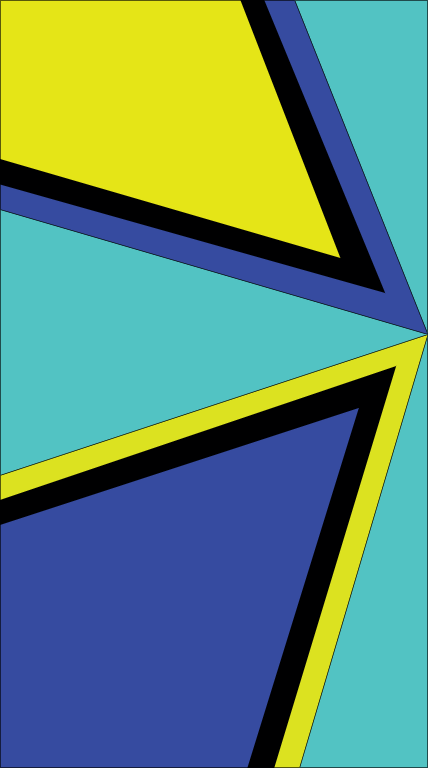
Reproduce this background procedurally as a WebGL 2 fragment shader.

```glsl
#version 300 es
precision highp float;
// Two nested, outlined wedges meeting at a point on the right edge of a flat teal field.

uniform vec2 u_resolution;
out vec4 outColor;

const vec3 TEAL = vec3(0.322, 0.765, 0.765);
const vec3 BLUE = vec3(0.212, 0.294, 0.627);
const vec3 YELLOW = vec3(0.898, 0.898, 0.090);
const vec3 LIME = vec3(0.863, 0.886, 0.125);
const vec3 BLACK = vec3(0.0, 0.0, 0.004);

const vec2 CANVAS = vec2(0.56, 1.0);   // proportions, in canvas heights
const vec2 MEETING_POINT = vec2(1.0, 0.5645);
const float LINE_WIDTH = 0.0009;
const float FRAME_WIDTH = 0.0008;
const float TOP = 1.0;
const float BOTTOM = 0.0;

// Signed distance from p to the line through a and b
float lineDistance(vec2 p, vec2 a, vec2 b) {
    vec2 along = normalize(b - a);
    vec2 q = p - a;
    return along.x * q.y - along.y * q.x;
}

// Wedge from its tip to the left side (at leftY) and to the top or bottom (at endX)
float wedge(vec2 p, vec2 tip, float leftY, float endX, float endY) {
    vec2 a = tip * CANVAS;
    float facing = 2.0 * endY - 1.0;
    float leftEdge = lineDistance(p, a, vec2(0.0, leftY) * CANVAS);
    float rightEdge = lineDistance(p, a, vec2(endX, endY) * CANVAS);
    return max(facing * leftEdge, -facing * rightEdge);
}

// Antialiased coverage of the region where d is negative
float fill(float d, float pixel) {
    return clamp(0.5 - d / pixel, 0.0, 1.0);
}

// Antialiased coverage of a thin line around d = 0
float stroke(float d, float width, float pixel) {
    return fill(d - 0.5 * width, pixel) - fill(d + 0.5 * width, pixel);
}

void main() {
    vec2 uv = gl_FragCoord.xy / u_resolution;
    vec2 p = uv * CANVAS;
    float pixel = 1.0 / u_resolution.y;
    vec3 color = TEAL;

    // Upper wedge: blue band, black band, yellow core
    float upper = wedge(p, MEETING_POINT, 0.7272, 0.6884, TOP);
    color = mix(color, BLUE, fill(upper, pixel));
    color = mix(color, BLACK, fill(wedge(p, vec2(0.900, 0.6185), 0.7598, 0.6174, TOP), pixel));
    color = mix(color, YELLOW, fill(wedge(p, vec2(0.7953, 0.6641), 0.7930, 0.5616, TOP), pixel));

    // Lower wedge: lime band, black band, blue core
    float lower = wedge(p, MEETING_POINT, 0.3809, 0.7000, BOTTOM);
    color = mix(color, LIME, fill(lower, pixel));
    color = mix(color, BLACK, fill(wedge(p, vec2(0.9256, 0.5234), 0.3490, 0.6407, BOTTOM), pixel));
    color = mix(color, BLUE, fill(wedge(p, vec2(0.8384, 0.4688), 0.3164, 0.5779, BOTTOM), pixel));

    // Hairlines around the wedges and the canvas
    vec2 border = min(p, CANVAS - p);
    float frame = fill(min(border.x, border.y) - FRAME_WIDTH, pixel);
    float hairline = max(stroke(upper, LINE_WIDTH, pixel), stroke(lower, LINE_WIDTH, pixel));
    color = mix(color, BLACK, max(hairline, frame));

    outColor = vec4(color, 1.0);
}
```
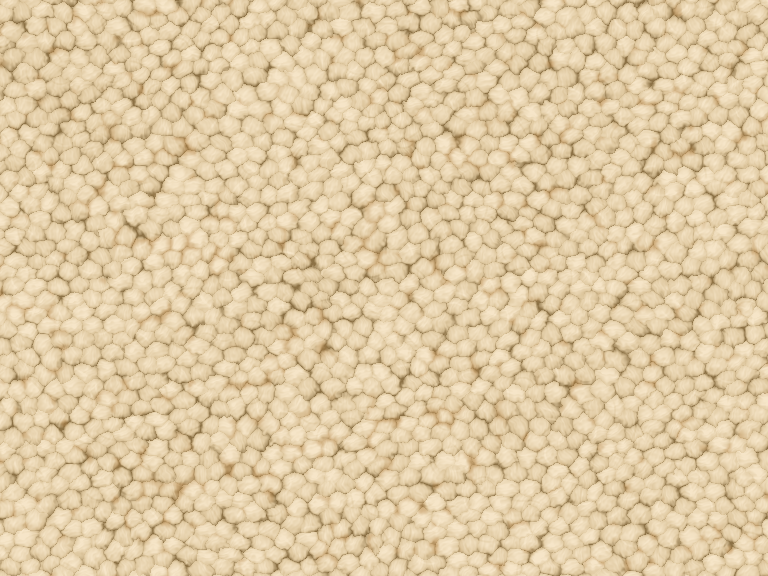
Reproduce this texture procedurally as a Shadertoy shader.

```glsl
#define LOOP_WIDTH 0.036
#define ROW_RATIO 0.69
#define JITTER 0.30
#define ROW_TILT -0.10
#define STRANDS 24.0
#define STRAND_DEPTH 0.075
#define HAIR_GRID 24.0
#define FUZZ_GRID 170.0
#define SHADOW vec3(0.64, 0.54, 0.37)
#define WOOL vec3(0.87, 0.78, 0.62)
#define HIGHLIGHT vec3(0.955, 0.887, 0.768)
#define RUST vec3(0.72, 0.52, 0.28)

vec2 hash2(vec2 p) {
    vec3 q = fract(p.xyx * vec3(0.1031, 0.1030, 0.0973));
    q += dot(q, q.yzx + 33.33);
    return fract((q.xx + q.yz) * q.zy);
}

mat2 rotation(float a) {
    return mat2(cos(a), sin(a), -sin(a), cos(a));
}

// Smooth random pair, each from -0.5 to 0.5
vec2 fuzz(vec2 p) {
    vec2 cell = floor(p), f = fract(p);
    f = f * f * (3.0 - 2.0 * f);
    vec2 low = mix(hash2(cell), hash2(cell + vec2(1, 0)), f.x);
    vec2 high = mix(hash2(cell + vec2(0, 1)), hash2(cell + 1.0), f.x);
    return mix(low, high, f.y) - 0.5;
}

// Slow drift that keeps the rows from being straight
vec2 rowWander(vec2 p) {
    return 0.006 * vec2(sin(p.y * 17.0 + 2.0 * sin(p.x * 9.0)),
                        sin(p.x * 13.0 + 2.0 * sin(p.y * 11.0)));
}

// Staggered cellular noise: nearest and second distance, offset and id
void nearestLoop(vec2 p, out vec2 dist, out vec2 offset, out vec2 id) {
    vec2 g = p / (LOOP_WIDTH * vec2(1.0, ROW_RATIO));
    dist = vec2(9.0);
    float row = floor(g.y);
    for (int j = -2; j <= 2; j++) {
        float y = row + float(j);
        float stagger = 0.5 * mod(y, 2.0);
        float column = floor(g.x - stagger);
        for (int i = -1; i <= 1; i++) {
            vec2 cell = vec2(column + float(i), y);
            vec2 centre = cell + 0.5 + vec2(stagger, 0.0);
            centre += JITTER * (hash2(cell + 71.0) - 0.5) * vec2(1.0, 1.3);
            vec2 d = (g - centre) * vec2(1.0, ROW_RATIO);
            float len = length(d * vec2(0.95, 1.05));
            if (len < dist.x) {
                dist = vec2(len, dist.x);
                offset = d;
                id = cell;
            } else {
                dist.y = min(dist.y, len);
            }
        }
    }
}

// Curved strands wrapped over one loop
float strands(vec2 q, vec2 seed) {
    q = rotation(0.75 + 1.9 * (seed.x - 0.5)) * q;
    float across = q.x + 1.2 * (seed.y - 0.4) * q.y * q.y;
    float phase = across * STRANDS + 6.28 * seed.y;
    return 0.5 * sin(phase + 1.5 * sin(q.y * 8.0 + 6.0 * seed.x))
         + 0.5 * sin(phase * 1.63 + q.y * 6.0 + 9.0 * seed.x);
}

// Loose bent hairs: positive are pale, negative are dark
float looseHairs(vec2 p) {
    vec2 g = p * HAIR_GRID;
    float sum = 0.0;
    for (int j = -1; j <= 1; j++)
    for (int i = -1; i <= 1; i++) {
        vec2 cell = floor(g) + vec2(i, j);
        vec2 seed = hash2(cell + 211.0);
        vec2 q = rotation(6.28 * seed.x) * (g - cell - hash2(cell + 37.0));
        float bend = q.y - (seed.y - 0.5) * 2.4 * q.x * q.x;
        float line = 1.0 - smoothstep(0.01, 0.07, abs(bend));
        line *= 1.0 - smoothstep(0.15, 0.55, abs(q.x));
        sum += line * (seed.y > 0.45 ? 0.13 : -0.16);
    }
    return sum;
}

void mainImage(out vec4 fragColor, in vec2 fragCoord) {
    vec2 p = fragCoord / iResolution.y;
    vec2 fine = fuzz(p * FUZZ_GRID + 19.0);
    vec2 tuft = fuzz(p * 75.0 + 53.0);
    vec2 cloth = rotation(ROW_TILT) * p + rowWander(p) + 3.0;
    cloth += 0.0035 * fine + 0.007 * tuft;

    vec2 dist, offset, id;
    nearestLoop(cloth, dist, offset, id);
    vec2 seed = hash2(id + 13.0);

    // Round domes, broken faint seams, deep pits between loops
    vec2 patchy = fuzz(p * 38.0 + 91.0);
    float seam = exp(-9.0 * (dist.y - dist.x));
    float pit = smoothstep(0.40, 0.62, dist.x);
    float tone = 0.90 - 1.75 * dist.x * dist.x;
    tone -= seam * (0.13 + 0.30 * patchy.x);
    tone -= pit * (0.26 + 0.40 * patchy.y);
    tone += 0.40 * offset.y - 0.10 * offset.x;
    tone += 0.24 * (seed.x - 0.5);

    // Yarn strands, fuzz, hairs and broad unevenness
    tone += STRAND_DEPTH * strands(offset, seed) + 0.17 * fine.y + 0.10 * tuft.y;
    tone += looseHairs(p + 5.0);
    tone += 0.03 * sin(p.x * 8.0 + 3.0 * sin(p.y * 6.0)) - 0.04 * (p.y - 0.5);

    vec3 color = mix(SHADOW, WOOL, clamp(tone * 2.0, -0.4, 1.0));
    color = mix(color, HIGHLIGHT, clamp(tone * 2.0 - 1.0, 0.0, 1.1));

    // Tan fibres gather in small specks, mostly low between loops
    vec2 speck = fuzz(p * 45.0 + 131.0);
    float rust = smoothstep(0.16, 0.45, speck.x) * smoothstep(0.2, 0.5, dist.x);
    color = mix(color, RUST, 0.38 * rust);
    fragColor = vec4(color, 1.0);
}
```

**********

_What you should do_
Your answer should reproduce each line of the listing that holds the word "fill".

_Exercise result_
float fill(float d, float pixel) {
    return fill(d - 0.5 * width, pixel) - fill(d + 0.5 * width, pixel);
    color = mix(color, BLUE, fill(upper, pixel));
    color = mix(color, BLACK, fill(wedge(p, vec2(0.900, 0.6185), 0.7598, 0.6174, TOP), pixel));
    color = mix(color, YELLOW, fill(wedge(p, vec2(0.7953, 0.6641), 0.7930, 0.5616, TOP), pixel));
    color = mix(color, LIME, fill(lower, pixel));
    color = mix(color, BLACK, fill(wedge(p, vec2(0.9256, 0.5234), 0.3490, 0.6407, BOTTOM), pixel));
    color = mix(color, BLUE, fill(wedge(p, vec2(0.8384, 0.4688), 0.3164, 0.5779, BOTTOM), pixel));
    float frame = fill(min(border.x, border.y) - FRAME_WIDTH, pixel);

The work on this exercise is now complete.